And finally, don’t be a perfectionist about it. Whatever you are doing in the moment, love that. One of my favorite Rumi quotes is, “Let the beauty you love be what you do. There are hundreds of ways to kneel and kiss the ground.” Our capitalist culture has tried to convince us that it’s normal and even okay to be a drudge and hate your job, and that we should be content with these “after-work” rewards of sex, alcohol, television and video games, and even that we have to suffer in order to earn our “rewards.” But don’t you want to live in a world where everyone has the capacity to love each moment and spend each moment in joy, in love, in art, in spirit? In inspiration? Again, this is mindfulness boiled down to its essence. Years ago, while working at a Buddhist retreat center and consciously practicing mindfulness second by second, I discovered that even cleaning toilets is sacred. If you love what you are doing, and offer your task in service, you give your task wings. And things with wings have a better chance of reaching and uplifting other people.

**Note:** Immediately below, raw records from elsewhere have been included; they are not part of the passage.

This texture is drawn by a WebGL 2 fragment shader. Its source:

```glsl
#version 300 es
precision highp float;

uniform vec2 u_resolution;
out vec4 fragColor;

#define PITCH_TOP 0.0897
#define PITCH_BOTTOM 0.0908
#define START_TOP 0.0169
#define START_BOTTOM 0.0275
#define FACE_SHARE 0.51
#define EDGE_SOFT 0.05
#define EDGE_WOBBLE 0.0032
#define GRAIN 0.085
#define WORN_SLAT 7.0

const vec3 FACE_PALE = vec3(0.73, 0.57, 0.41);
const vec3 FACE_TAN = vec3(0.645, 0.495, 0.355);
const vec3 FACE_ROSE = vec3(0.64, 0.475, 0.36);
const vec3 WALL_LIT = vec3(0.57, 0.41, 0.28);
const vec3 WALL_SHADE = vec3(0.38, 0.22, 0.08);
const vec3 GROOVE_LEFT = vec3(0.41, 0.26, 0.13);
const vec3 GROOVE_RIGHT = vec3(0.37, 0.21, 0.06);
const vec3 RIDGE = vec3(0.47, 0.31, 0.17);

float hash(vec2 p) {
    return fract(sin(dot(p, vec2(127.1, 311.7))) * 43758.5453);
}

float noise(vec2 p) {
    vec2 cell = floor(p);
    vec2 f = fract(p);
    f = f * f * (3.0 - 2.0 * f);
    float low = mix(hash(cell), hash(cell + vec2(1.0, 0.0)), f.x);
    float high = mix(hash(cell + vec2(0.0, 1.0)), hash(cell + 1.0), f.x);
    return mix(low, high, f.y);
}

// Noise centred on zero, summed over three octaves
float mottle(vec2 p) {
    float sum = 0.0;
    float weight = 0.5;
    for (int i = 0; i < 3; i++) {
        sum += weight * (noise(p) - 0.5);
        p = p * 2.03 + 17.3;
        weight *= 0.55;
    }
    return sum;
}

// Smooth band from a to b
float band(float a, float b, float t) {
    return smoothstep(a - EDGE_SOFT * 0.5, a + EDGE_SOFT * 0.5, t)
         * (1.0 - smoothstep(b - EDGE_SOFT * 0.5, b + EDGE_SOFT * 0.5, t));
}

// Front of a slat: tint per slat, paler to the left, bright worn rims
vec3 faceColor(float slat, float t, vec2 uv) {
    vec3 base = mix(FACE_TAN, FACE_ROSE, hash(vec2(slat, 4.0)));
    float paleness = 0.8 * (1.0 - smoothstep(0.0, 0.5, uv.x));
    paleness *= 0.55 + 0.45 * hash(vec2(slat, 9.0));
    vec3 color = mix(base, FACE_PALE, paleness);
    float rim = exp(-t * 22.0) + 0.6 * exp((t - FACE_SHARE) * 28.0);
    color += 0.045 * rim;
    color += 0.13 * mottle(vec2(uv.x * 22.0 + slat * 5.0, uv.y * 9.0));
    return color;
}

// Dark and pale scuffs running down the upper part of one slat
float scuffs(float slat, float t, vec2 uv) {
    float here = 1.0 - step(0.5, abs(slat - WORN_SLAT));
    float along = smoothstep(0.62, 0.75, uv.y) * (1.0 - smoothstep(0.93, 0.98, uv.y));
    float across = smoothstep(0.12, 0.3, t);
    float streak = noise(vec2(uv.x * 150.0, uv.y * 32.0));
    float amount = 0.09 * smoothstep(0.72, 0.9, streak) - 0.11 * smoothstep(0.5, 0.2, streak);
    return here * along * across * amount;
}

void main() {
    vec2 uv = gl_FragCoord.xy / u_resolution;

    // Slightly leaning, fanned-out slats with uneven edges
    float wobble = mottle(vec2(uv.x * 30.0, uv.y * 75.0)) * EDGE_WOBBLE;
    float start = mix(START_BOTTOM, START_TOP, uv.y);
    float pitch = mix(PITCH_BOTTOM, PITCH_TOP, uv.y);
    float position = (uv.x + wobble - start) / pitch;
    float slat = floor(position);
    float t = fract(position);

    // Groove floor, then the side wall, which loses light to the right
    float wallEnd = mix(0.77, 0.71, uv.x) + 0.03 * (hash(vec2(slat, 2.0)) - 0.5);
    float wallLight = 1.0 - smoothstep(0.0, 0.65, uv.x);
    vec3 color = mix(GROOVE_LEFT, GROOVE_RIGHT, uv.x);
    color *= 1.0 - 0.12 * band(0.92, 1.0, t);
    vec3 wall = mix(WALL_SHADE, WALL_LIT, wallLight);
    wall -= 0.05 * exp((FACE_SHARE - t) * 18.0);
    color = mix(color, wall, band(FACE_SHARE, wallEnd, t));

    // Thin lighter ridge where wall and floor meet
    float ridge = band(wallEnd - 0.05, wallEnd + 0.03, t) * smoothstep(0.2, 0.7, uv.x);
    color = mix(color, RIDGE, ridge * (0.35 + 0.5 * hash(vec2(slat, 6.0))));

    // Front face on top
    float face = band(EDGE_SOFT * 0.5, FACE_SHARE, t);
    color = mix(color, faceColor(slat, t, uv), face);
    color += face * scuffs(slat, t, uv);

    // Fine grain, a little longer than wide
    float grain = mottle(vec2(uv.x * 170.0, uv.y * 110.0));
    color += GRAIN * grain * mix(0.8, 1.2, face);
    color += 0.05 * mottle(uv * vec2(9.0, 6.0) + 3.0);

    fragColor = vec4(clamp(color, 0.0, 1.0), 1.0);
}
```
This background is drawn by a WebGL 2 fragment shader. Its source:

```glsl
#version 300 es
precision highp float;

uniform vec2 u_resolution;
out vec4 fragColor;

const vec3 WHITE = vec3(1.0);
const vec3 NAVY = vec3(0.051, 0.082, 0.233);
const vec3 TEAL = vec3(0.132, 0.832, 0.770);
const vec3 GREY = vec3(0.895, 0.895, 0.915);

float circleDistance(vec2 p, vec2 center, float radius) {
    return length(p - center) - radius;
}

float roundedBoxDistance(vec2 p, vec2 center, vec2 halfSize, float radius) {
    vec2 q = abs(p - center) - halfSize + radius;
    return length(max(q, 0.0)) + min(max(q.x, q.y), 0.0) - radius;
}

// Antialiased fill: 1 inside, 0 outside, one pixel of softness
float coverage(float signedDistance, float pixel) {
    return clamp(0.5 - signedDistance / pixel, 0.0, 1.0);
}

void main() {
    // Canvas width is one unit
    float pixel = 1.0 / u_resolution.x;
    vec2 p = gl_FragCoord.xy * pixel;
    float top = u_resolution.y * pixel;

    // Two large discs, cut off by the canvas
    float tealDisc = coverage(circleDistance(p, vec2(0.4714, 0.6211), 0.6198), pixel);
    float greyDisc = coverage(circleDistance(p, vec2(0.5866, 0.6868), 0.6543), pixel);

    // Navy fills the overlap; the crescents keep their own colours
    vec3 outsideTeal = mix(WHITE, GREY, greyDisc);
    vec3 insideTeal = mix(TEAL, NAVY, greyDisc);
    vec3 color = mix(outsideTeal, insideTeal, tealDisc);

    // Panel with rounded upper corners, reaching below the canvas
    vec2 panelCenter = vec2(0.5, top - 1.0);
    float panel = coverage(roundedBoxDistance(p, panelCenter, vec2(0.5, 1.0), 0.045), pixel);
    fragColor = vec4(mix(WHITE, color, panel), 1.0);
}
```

As to how to balance a life where one practices multiple artistic “pursuits” (I love that word!)… I actually started writing music (non-secular) as a way to work through, or rather around, a period of writer’s block. I wanted to experience an art form that was immediate—where the means and the end are basically the same moment. Now that I’m fully immersed in music, with lots of kirtans on the horizon and a new album in the works, I find myself craving the writing life again, where the space between the means and the end is much longer and more languid. I feel that as long as we are tapped into our authentic self, we’re doing the right work.
Lastly, I often wrap up my chats asking if you might finish the following sentence?
I’d like to teach the world to… choose compassion. Do no harm. Help others. As His Holiness the 14th Dalai Lama says, “If you cannot help others, at least do not harm them.”
Sample Om Mani Pemi Hum Remix (Chenrezig’s Jam), by Lee (Mirabai) Harrington with this FREE DOWNLOAD!
Learn more about Lee (Mirabai) Harrington and her music through her website, www.leeharringtonmantramusic.com. And also on iTunes, Spotify, Spirit Voyage and YouTube. She will be sharing her kirtan live this weekend on Friday evening in Cambridge with the Kitchari Kirtan community and at Sanctuary Center for Yoga and Healing on Saturday evening.